» **ACTION ITEM**: Set down the entries again word for word, without any of the images.

» **SUPPLIED DATA**:
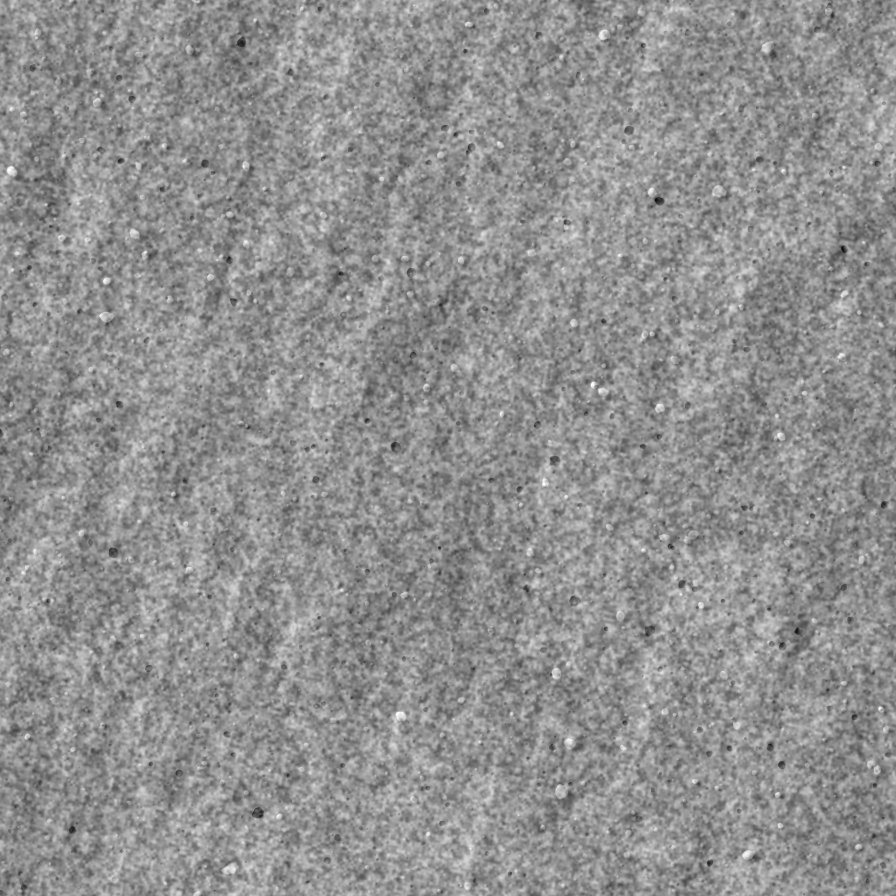
This texture is drawn by a WebGL 2 fragment shader. Its source:

```glsl
#version 300 es
precision highp float;
// Fine grey sand raked by steep, faint ripples and lit from the upper left.
// Layers of value noise make the grain and the ripples; jittered cells
// scatter small bright stones with shadows and dark pits over them.
uniform vec2 u_resolution;
out vec4 outColor;

// Integer hash: three random values per lattice cell
vec3 hash3(vec2 cell, uint seed) {
    uvec3 v = uvec3(uvec2(ivec2(cell) + 4096), seed);
    v = v * 1664525u + 1013904223u;
    v.x += v.y * v.z; v.y += v.z * v.x; v.z += v.x * v.y;
    v ^= v >> 16u;
    v.x += v.y * v.z; v.y += v.z * v.x; v.z += v.x * v.y;
    return vec3(v >> 8u) / 16777216.0;
}

// Value noise centred on zero
float noise(vec2 p, uint seed) {
    vec2 i = floor(p), f = fract(p);
    f = f * f * (3.0 - 2.0 * f);
    float low = mix(hash3(i, seed).x, hash3(i + vec2(1, 0), seed).x, f.x);
    float high = mix(hash3(i + vec2(0, 1), seed).x, hash3(i + vec2(1, 1), seed).x, f.x);
    return mix(low, high, f.y) - 0.5;
}

mat2 rotation(float angle) {
    float c = cos(angle), s = sin(angle);
    return mat2(c, s, -s, c);
}

// Signed tone of scattered stones and pits, one candidate per cell
float pebbles(vec2 p, float cells, float density, uint seed) {
    vec2 q = p * cells, home = floor(q);
    float blur = 0.8 * cells / u_resolution.y;
    float tone = 0.0;
    for (int y = -1; y <= 1; y++) {
        for (int x = -1; x <= 1; x++) {
            vec2 cell = home + vec2(x, y);
            vec3 place = hash3(cell, seed);
            vec3 look = hash3(cell, seed + 1u);
            if (place.z > density) continue;
            vec2 d = rotation(look.z * 6.28) * (q - cell - place.xy);
            d *= vec2(1.0, 0.7 + 0.5 * look.x);
            d = d * rotation(look.z * 6.28);
            float radius = mix(0.08, 0.2, look.y * look.y);
            // Uneven outline
            float dist = length(d) + radius * 0.5 * noise(q * 7.0, seed + 2u);
            float body = 1.0 - smoothstep(radius - blur, radius + blur, dist);
            float side = clamp(dot(d, vec2(-0.8, 0.6)) / radius, -1.0, 1.0);
            vec2 behind = (d - radius * vec2(1.1, -0.8)) / radius;
            float shade = exp(-dot(behind, behind));
            if (look.x < 0.5) {
                tone += body * (0.19 + 0.13 * side) - 0.17 * shade * (1.0 - body);
            } else {
                tone += 0.07 * shade - body * (0.22 + 0.08 * side);
            }
        }
    }
    return tone;
}

void main() {
    vec2 p = gl_FragCoord.xy / u_resolution.y;

    // Ripple frame: x runs across the streaks, y along them
    vec2 r = rotation(0.3) * p;
    r.x += 0.012 * noise(r * vec2(9.0, 5.0), 1u);
    float tone = 0.568;
    tone += 0.07 * noise(r * vec2(7.0, 2.5), 2u);
    tone += 0.12 * noise(r * vec2(34.0, 8.0), 3u);
    tone += 0.10 * noise(r * vec2(68.0, 22.0), 4u);

    // Lumps shaded by their slope towards the light
    vec2 lump = rotation(0.7) * p * 85.0;
    vec2 toLight = rotation(0.7) * vec2(-0.4, 0.3);
    tone += 0.10 * (noise(lump, 5u) - noise(lump + toLight, 5u));

    // Grain from coarse to fine, each layer turned to hide its lattice
    tone += 0.12 * noise(rotation(0.5) * p * vec2(120.0, 105.0), 6u);
    tone += 0.24 * noise(rotation(1.1) * p * 205.0, 7u);
    tone += 0.19 * noise(rotation(0.2) * p * 320.0, 8u);

    // Stones and pits: few large, more middling, many tiny
    tone += pebbles(p, 30.0, 0.13, 20u);
    tone += 0.85 * pebbles(p, 48.0, 0.20, 30u);
    tone += 0.60 * pebbles(p, 80.0, 0.22, 40u);

    outColor = vec4(vec3(clamp(tone, 0.0, 1.0)), 1.0);
}
```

» **REPLY**:
This texture is drawn by a WebGL 2 fragment shader. Its source:

```glsl
#version 300 es
precision highp float;
// Fine grey sand raked by steep, faint ripples and lit from the upper left.
// Layers of value noise make the grain and the ripples; jittered cells
// scatter small bright stones with shadows and dark pits over them.
uniform vec2 u_resolution;
out vec4 outColor;

// Integer hash: three random values per lattice cell
vec3 hash3(vec2 cell, uint seed) {
    uvec3 v = uvec3(uvec2(ivec2(cell) + 4096), seed);
    v = v * 1664525u + 1013904223u;
    v.x += v.y * v.z; v.y += v.z * v.x; v.z += v.x * v.y;
    v ^= v >> 16u;
    v.x += v.y * v.z; v.y += v.z * v.x; v.z += v.x * v.y;
    return vec3(v >> 8u) / 16777216.0;
}

// Value noise centred on zero
float noise(vec2 p, uint seed) {
    vec2 i = floor(p), f = fract(p);
    f = f * f * (3.0 - 2.0 * f);
    float low = mix(hash3(i, seed).x, hash3(i + vec2(1, 0), seed).x, f.x);
    float high = mix(hash3(i + vec2(0, 1), seed).x, hash3(i + vec2(1, 1), seed).x, f.x);
    return mix(low, high, f.y) - 0.5;
}

mat2 rotation(float angle) {
    float c = cos(angle), s = sin(angle);
    return mat2(c, s, -s, c);
}

// Signed tone of scattered stones and pits, one candidate per cell
float pebbles(vec2 p, float cells, float density, uint seed) {
    vec2 q = p * cells, home = floor(q);
    float blur = 0.8 * cells / u_resolution.y;
    float tone = 0.0;
    for (int y = -1; y <= 1; y++) {
        for (int x = -1; x <= 1; x++) {
            vec2 cell = home + vec2(x, y);
            vec3 place = hash3(cell, seed);
            vec3 look = hash3(cell, seed + 1u);
            if (place.z > density) continue;
            vec2 d = rotation(look.z * 6.28) * (q - cell - place.xy);
            d *= vec2(1.0, 0.7 + 0.5 * look.x);
            d = d * rotation(look.z * 6.28);
            float radius = mix(0.08, 0.2, look.y * look.y);
            // Uneven outline
            float dist = length(d) + radius * 0.5 * noise(q * 7.0, seed + 2u);
            float body = 1.0 - smoothstep(radius - blur, radius + blur, dist);
            float side = clamp(dot(d, vec2(-0.8, 0.6)) / radius, -1.0, 1.0);
            vec2 behind = (d - radius * vec2(1.1, -0.8)) / radius;
            float shade = exp(-dot(behind, behind));
            if (look.x < 0.5) {
                tone += body * (0.19 + 0.13 * side) - 0.17 * shade * (1.0 - body);
            } else {
                tone += 0.07 * shade - body * (0.22 + 0.08 * side);
            }
        }
    }
    return tone;
}

void main() {
    vec2 p = gl_FragCoord.xy / u_resolution.y;

    // Ripple frame: x runs across the streaks, y along them
    vec2 r = rotation(0.3) * p;
    r.x += 0.012 * noise(r * vec2(9.0, 5.0), 1u);
    float tone = 0.568;
    tone += 0.07 * noise(r * vec2(7.0, 2.5), 2u);
    tone += 0.12 * noise(r * vec2(34.0, 8.0), 3u);
    tone += 0.10 * noise(r * vec2(68.0, 22.0), 4u);

    // Lumps shaded by their slope towards the light
    vec2 lump = rotation(0.7) * p * 85.0;
    vec2 toLight = rotation(0.7) * vec2(-0.4, 0.3);
    tone += 0.10 * (noise(lump, 5u) - noise(lump + toLight, 5u));

    // Grain from coarse to fine, each layer turned to hide its lattice
    tone += 0.12 * noise(rotation(0.5) * p * vec2(120.0, 105.0), 6u);
    tone += 0.24 * noise(rotation(1.1) * p * 205.0, 7u);
    tone += 0.19 * noise(rotation(0.2) * p * 320.0, 8u);

    // Stones and pits: few large, more middling, many tiny
    tone += pebbles(p, 30.0, 0.13, 20u);
    tone += 0.85 * pebbles(p, 48.0, 0.20, 30u);
    tone += 0.60 * pebbles(p, 80.0, 0.22, 40u);

    outColor = vec4(vec3(clamp(tone, 0.0, 1.0)), 1.0);
}
```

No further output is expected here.